What the task requires: How many separate lines of the data contain "fill"? Give the count and nothing else.
───── Listed entries
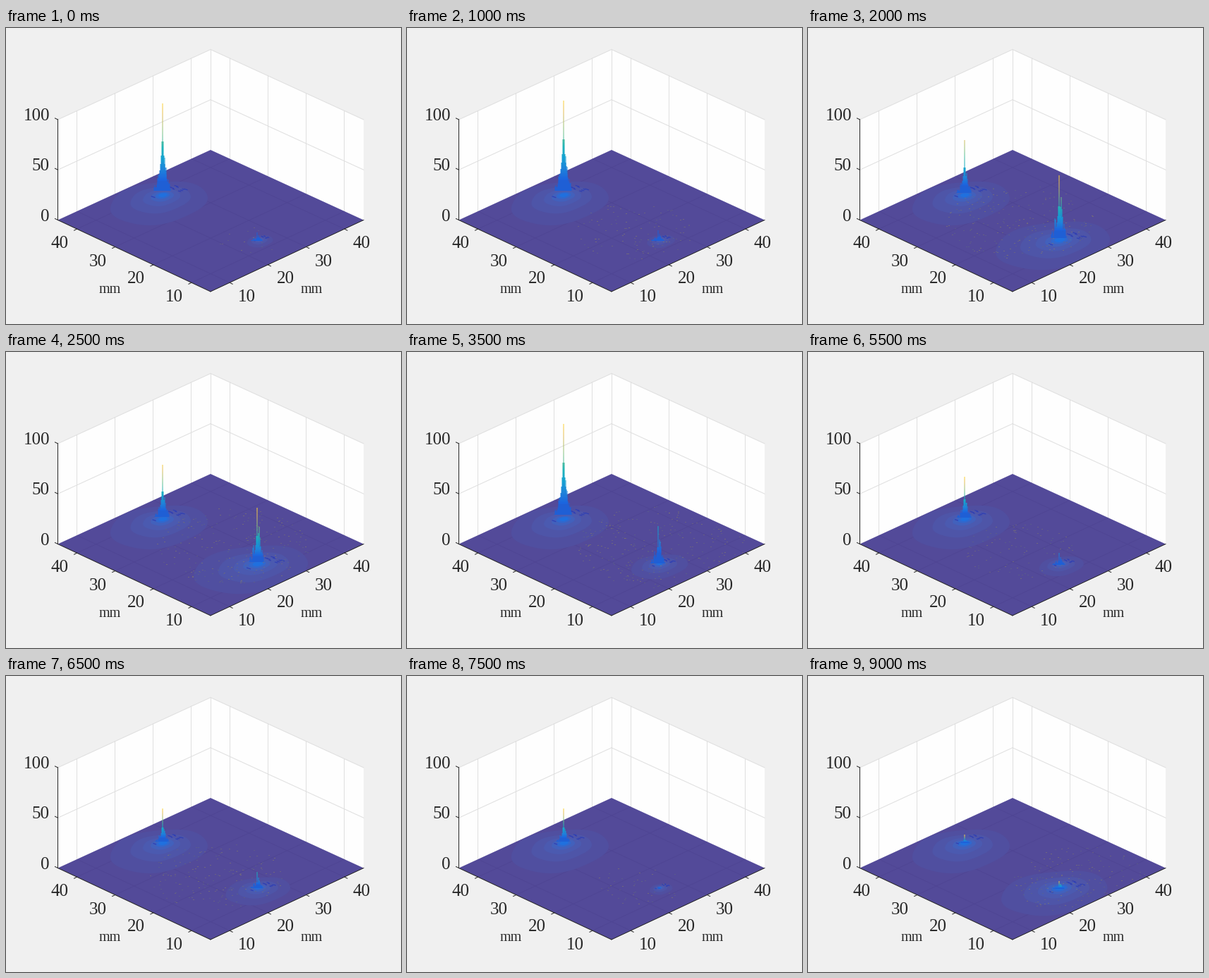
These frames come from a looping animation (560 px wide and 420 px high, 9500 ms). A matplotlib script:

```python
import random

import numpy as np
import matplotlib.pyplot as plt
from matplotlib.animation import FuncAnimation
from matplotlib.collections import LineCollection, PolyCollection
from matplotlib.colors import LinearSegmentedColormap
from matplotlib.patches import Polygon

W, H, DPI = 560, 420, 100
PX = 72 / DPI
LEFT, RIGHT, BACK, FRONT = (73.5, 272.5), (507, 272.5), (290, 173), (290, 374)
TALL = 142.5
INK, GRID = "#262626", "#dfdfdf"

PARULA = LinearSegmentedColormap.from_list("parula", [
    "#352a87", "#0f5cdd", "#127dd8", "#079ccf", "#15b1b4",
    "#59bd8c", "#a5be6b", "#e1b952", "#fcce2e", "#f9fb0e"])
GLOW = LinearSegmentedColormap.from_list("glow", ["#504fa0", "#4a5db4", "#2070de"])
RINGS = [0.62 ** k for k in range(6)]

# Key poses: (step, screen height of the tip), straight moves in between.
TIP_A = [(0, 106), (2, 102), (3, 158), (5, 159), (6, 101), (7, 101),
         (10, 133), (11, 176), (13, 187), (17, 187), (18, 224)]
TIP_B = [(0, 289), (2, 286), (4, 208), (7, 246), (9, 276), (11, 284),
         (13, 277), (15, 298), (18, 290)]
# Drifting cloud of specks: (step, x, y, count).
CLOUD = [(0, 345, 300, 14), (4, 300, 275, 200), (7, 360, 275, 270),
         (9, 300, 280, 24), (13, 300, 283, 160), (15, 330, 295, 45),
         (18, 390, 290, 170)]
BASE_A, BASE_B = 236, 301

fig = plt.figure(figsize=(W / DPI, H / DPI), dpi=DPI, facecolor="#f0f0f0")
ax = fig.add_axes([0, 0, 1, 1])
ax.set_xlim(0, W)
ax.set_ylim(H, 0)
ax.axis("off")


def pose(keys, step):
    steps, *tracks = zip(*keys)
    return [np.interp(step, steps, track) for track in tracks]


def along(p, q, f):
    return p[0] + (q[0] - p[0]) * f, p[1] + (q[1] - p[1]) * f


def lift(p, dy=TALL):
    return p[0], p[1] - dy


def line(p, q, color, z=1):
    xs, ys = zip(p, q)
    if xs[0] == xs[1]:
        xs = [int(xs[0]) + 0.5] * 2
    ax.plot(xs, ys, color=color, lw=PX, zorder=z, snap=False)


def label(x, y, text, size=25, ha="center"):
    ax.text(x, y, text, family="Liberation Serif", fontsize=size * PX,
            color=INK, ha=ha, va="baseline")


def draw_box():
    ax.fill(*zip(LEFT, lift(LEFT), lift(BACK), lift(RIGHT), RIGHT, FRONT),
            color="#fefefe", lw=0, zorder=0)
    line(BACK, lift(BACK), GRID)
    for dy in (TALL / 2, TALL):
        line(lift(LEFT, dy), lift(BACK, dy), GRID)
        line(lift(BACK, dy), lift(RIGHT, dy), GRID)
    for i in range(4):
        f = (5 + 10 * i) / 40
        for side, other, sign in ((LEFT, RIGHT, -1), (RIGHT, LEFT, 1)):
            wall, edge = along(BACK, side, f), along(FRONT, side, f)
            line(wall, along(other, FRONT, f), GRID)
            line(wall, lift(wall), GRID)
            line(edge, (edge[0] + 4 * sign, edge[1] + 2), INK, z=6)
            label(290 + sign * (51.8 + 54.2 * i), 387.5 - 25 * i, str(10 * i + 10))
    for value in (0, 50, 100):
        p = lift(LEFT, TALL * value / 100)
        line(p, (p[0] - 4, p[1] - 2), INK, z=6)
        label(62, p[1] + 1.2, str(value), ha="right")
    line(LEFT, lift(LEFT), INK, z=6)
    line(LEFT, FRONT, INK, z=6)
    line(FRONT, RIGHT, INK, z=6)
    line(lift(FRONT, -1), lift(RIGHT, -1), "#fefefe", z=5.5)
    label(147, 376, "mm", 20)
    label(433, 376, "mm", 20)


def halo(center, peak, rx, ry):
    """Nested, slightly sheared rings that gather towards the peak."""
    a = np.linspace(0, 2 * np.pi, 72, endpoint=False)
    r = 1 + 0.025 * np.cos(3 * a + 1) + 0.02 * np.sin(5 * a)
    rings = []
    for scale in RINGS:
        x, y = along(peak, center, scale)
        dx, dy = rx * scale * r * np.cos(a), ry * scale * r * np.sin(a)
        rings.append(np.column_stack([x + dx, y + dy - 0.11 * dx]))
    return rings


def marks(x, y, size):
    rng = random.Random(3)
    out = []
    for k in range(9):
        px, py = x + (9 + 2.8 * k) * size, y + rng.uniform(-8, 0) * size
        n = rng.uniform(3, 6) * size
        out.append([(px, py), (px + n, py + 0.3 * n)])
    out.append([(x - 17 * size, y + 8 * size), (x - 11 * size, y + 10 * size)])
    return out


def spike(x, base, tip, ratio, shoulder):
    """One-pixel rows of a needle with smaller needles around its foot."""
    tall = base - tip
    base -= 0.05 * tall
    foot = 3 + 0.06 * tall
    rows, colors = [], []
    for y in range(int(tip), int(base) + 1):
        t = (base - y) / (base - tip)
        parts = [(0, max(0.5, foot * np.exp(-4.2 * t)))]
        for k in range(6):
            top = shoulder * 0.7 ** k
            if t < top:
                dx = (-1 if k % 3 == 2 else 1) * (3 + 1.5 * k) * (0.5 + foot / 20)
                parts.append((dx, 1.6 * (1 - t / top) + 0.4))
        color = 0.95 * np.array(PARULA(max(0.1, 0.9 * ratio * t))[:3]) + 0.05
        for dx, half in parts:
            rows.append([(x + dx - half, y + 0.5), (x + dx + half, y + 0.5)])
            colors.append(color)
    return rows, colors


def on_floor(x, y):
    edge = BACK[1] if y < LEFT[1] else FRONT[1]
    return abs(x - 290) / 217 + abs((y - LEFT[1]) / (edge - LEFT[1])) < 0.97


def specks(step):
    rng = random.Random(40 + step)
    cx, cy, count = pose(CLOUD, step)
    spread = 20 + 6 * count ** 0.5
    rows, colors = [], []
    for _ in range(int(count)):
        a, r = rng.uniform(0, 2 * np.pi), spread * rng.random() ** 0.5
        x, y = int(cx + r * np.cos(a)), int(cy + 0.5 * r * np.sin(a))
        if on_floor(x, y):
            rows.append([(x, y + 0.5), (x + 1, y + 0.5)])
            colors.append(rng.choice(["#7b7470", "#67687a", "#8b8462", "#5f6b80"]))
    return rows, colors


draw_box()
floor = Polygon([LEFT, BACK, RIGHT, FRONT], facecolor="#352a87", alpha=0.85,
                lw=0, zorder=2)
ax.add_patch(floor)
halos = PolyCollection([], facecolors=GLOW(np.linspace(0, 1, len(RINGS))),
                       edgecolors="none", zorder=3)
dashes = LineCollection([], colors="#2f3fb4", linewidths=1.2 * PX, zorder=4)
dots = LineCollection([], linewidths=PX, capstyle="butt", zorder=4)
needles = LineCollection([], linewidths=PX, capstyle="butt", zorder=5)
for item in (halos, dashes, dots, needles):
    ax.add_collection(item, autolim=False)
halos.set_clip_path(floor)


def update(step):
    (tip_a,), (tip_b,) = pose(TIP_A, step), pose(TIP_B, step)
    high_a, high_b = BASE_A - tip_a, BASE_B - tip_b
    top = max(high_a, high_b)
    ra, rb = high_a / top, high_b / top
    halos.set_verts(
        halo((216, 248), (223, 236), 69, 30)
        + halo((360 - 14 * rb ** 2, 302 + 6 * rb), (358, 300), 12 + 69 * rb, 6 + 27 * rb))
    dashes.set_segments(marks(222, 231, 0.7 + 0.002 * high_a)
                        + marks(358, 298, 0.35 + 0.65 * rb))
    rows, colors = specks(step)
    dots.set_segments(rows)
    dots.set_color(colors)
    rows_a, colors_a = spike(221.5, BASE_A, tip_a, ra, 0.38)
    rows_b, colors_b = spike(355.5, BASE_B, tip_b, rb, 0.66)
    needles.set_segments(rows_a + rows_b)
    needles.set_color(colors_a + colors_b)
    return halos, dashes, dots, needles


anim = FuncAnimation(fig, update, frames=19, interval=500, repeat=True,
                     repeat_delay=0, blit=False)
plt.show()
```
──────────
───── Listed entries
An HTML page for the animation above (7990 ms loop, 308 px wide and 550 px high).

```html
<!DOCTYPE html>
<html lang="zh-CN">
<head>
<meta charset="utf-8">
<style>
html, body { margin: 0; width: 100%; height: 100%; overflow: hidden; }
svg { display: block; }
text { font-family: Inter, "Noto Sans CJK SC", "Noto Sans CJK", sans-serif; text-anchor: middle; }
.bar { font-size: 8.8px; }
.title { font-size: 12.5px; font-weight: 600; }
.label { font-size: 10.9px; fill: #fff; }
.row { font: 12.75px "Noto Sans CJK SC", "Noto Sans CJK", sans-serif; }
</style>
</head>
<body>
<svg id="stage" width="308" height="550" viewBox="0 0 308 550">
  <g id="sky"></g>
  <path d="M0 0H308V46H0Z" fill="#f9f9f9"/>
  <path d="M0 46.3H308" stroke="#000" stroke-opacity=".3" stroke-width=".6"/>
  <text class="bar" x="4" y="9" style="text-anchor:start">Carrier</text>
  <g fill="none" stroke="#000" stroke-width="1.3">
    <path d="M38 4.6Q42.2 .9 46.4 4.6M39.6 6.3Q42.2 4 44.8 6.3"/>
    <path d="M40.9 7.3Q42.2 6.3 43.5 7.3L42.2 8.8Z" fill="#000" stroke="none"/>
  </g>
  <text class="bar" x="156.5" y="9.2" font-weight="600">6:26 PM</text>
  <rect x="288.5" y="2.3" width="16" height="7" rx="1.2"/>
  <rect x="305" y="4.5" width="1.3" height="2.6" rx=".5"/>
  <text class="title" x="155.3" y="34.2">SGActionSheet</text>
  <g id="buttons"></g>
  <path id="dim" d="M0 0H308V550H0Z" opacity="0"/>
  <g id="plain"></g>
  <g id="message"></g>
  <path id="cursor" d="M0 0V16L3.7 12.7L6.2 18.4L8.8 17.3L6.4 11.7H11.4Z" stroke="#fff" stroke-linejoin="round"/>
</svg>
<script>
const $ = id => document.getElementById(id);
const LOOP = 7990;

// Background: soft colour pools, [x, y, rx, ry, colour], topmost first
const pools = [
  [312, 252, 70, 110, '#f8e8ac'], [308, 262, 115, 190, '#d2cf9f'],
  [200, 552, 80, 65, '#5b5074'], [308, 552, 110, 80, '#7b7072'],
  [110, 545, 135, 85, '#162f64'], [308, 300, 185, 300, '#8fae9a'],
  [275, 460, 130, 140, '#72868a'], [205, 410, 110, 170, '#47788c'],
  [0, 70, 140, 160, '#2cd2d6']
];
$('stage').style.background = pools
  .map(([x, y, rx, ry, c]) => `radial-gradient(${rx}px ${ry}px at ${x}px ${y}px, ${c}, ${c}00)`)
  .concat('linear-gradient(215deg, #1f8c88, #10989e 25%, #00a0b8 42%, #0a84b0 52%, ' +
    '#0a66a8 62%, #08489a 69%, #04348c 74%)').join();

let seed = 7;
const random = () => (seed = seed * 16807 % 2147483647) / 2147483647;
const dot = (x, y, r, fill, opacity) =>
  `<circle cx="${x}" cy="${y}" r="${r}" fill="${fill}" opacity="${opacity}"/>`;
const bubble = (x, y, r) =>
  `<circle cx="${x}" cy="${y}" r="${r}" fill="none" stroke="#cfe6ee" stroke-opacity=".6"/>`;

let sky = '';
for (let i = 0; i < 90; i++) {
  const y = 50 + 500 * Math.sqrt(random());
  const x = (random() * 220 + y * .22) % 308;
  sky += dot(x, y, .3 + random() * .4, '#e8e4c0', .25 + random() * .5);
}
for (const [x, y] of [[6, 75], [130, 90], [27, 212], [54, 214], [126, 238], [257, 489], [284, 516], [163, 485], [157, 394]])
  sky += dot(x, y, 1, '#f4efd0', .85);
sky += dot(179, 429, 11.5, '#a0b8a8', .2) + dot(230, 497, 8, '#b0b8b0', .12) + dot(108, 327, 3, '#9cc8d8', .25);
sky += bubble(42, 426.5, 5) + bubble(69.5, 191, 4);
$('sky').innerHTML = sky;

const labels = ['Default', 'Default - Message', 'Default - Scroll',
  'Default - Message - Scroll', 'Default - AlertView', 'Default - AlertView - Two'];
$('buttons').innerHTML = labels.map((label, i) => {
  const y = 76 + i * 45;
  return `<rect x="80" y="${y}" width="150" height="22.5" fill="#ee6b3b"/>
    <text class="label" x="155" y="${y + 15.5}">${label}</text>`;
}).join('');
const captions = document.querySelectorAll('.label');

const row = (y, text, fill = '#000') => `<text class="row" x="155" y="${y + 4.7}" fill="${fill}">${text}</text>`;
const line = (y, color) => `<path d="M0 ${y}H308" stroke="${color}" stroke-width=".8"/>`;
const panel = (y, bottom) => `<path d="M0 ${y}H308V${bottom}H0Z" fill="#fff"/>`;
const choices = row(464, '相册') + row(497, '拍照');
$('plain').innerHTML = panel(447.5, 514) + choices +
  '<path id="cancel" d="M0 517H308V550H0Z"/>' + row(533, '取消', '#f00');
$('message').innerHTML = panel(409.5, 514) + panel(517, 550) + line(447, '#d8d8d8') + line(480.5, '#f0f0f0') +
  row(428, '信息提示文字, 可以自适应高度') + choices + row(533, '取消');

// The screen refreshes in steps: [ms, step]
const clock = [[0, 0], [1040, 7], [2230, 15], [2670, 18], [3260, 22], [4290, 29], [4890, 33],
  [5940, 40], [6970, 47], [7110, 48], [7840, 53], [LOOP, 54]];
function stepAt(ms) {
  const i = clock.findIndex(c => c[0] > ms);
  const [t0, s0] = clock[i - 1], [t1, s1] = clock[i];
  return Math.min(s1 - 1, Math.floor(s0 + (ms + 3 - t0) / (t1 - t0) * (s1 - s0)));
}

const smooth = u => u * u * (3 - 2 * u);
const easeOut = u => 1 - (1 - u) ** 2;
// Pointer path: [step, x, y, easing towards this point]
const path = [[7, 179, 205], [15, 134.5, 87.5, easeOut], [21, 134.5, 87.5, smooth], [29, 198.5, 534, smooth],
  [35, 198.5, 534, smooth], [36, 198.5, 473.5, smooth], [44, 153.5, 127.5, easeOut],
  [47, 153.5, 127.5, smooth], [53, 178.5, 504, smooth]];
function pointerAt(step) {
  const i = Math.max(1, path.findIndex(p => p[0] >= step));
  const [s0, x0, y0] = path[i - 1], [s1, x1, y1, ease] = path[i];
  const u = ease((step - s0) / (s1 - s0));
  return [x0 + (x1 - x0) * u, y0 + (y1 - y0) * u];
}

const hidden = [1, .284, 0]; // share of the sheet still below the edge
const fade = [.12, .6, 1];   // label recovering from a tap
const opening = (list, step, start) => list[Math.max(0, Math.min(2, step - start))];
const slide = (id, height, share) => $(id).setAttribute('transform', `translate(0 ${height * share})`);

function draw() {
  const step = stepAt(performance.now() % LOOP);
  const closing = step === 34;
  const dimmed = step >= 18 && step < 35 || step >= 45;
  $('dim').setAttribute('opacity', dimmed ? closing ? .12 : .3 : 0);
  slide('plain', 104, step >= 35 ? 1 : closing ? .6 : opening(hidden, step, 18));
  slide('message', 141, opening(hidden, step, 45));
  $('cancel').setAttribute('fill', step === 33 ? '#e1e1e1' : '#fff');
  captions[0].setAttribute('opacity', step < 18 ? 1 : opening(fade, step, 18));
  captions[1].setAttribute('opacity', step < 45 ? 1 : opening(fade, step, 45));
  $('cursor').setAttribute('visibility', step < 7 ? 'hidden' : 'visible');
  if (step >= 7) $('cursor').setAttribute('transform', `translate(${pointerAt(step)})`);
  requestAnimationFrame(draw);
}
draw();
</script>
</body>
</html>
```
──────────
Result for this exercise: 12